Many species found in honey bee nests are generalists also found in other habitats: Glycycometus malaysiensis, Glycycometus molitor, and Glycycometus thailandicus. However, some species have so far been found only in bee nests where they feed on decomposing organic matter in nest cells: Glycycometus geniculatus sensu Vitzthum, Glycycometus rwandae, and Glycycometus combus.

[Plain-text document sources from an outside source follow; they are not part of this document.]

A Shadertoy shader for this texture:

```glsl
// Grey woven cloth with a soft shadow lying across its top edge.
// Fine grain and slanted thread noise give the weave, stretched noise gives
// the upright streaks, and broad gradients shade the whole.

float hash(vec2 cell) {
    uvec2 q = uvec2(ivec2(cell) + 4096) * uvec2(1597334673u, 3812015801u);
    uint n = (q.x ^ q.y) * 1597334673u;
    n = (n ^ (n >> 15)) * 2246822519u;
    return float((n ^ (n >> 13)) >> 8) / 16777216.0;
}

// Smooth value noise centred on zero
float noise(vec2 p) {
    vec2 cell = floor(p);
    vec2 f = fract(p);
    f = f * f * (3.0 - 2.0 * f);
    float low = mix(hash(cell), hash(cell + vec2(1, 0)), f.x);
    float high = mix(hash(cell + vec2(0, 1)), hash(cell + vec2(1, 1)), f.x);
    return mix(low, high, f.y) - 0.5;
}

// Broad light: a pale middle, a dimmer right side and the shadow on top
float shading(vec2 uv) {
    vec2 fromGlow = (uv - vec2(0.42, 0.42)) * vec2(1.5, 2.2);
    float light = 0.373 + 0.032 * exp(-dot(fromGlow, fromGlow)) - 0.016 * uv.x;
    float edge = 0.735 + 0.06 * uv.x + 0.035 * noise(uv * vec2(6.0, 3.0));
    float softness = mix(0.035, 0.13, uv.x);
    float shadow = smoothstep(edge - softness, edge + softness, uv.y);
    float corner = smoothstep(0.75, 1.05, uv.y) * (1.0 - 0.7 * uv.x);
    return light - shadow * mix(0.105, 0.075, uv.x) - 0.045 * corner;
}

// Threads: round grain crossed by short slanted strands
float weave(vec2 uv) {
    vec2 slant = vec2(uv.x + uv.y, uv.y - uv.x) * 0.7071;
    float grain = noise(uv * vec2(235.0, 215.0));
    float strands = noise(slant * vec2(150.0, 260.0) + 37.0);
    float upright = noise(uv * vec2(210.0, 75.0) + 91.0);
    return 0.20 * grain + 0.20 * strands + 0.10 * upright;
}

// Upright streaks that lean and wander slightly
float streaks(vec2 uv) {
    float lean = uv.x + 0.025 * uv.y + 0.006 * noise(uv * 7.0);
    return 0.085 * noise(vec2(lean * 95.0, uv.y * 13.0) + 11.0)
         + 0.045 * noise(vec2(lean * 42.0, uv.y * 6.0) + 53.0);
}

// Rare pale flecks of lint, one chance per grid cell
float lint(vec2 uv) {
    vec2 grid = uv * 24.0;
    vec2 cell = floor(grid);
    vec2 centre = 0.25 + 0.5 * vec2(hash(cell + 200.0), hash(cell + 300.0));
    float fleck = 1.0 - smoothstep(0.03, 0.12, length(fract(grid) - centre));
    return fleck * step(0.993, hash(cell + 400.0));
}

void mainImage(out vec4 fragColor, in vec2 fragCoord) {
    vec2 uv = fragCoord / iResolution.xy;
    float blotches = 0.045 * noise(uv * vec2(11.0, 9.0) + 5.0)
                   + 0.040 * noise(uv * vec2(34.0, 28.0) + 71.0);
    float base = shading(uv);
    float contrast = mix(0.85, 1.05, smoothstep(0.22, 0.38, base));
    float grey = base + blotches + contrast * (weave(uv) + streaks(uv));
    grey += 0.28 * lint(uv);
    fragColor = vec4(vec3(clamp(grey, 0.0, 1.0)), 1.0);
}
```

In India, Glycycometus molitor, G. thailandicus, and G. 'orientalis' (nom. nud) have been found in vacated combs, hive debris, brood combs, and dead bees in nests of Apis mellifera and A. cerana. Phoresy on worker bees has been detected in all three species (Sumangala and Haq, 2001). Glycycometus malaysiensis and G. thailandicus have been classified as saprophagous in beehives (Malabanan and Corpuz-Raros, 1998). Glycycometus combus was isolated from stored, damaged comb of Apis florea; these mites were observed to feed actively and reproduce well on the comb material (Chinniah and Mohanasundaram, 1996).